In many animal species, there is no male to male fighting where mating is a first come first served business*. However, in others there is competition between the males over who gets to court the female. Whoever wins the fight gets all the ladies*. When mating season starts, male elephant seals arrive on beaches to win territories and fight over authority over females. The biggest and most dominant male gains access to a group of females called a harem*. These harems consist of 30 to 100 females and the male mates with them all.

This is called intrasexual selection. In the meantime, the smaller male seals that didn't win a territory and don't have their own harem wait on the side and try to mate when the big seal isn't watching (shmoop, 2014).

There are several reasons why males must fight in order to win the females. One reason, as I said before is territory. In elephant seals, the females spend their time in their mate's territory so that she can rear her young in peace and not be harassed by other males trying to mate with her. This is also evident in penguins.
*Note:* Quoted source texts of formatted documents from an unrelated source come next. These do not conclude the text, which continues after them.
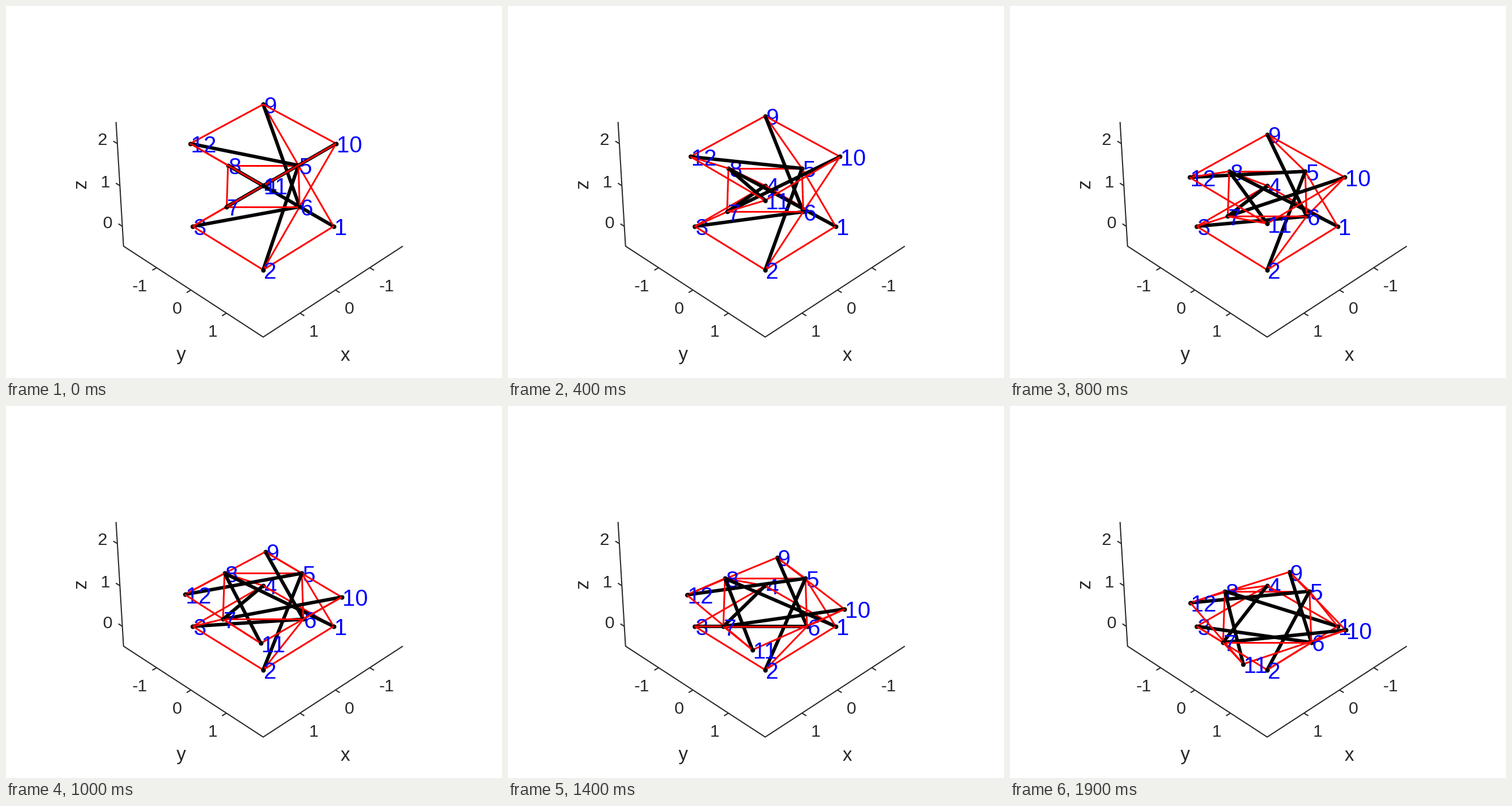
A matplotlib script for the animation above (2 s loop, 864 by 648 pixels).

```python
import numpy as np
import matplotlib.pyplot as plt
from matplotlib.animation import FuncAnimation

W, H, DPI = 864, 648, 100
PX = 72 / DPI
FRAMES, STEP = 20, 100
INK = (0.15, 0.15, 0.15)

# ---- perspective camera looking along (1, 1, 1) at (0, 0, 1) ----
SIN, COS = np.sqrt(1 / 3), np.sqrt(2 / 3)
DIST, FOCUS = 33.2, 2930
CX, CY = 447.5, 312.5


def project(right, front, z):
    """Screen x, y and nearness of a point given along the viewer's axes."""
    near = front * COS + (z - 1) * SIN
    scale = FOCUS / (DIST - near)
    up = (z - 1) * COS - front * SIN
    return CX + right * scale, CY - up * scale, near


def project_xyz(x, y, z):
    return project((y - x) / np.sqrt(2), (x + y) / np.sqrt(2), z)[:2]


# ---- structure: three square rings joined by bars of constant length ----
BAR2 = 6            # squared bar length
BARS = [(1, 8), (2, 5), (3, 6), (4, 7), (5, 12), (6, 9), (7, 10), (8, 11)]
CABLES = [(a + i, a + (i + 1) % 4) for a in (1, 5, 9) for i in range(4)]
CABLES += [(5 + i, n + i) for n in (1, 9) for i in range(4)]


def joints(i):
    """Projected joints; the top sinks onto the middle ring, then twists."""
    r_mid = 1 + np.interp(i, [0, 4, 9, 14, 19], [0, 0.0457, 0.093, 0.153, 0.222])
    z_mid = np.sqrt(BAR2 - 1 - (r_mid + 1) ** 2)

    gap2 = max(0, 1 - 0.082 * i - 0.003 * i ** 2)
    late = max(0, i - 9.14)
    twist = 1.95 * late - 0.028 * late ** 2
    side = r_mid * np.cos(np.radians(45 + twist))
    r_top = np.sqrt(side ** 2 + BAR2 - r_mid ** 2 - gap2) - side

    rings = [(np.sqrt(2), 0, 0),
             (r_mid, z_mid, -45),
             (r_top, z_mid + np.sqrt(gap2), twist - 90)]
    pos = {}
    for k, (r, z, start) in enumerate(rings):
        for j in range(4):
            a = np.radians(start + 90 * j)
            pos[4 * k + j + 1] = project(r * np.cos(a), r * np.sin(a), z)
    return pos


fig = plt.figure(figsize=(W / DPI, H / DPI), dpi=DPI, facecolor="white")
plt.rcParams["font.family"] = "Liberation Sans"
ax = fig.add_axes([0, 0, 1, 1])
ax.set_xlim(-0.5, W - 0.5)
ax.set_ylim(H - 0.5, -0.5)
ax.axis("off")


def stroke(points, color, width):
    return ax.plot(*zip(*points), color=color, lw=width * PX, zorder=1,
                   solid_capstyle="butt", solid_joinstyle="round")[0]


def write(x, y, s, size, color=INK, **kw):
    return ax.text(x, y, s, size=size * PX, color=color, va="baseline",
                   zorder=1, **kw)


# ---- axes ----
def tick(start, end, value, dx, dy, ha):
    x, y = project_xyz(*start)
    stroke([(x, y), project_xyz(*end)], INK, 2)
    write(x + dx, y + dy, str(value), 30, ha=ha)


corners = [(2, -2, 2.5), (2, -2, -0.5), (2, 2, -0.5), (-2, 2, -0.5)]
stroke([project_xyz(*c) for c in corners], INK, 2)
for v in (-1, 0, 1):
    tick((v, 2, -0.5), (v, 2.115, -0.5), v, 16, 41, "left")
    tick((2, v, -0.5), (2.115, v, -0.5), v, -16, 41, "right")
    tick((2, -2, v + 1), (2, -2.12, v + 1), v + 1, -17.5, 2.7, "right")
write(590, 617, "x", 33, ha="center")
write(305, 617, "y", 33, ha="center")
write(139.5, 309, "z", 33, ha="center", rotation=90, rotation_mode="anchor")

# ---- moving parts ----
members = [(pair, stroke([(0, 0)], color, width))
           for pairs, color, width in ((BARS, "black", 6), (CABLES, "red", 3))
           for pair in pairs]
dots = {n: ax.plot([], [], "o", color="black", ms=8 * PX, mew=0)[0]
        for n in range(1, 13)}
labels = {n: write(0, 0, str(n), 40, "blue", ha="left") for n in dots}


def draw(i):
    pos = joints(i)
    for (a, b), line in members:
        xs, ys, near = zip(pos[a], pos[b])
        line.set_data(xs, ys)
        line.set_zorder(10 + sum(near) / 2)
    for n, (x, y, near) in pos.items():
        dots[n].set_data([x], [y])
        dots[n].set_zorder(10 + near)
        labels[n].set_position((x + 1, y + 15.5))
        labels[n].set_zorder(10.001 + near)
    return []


anim = FuncAnimation(fig, draw, frames=FRAMES, interval=STEP,
                     init_func=lambda: draw(0), repeat=True, repeat_delay=0)
plt.show()
```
Male penguins fight with each other so they can build a nest in their territory so that the female can lay the egg and he can safely look after it. Other animals that tend to behave in this fashion include...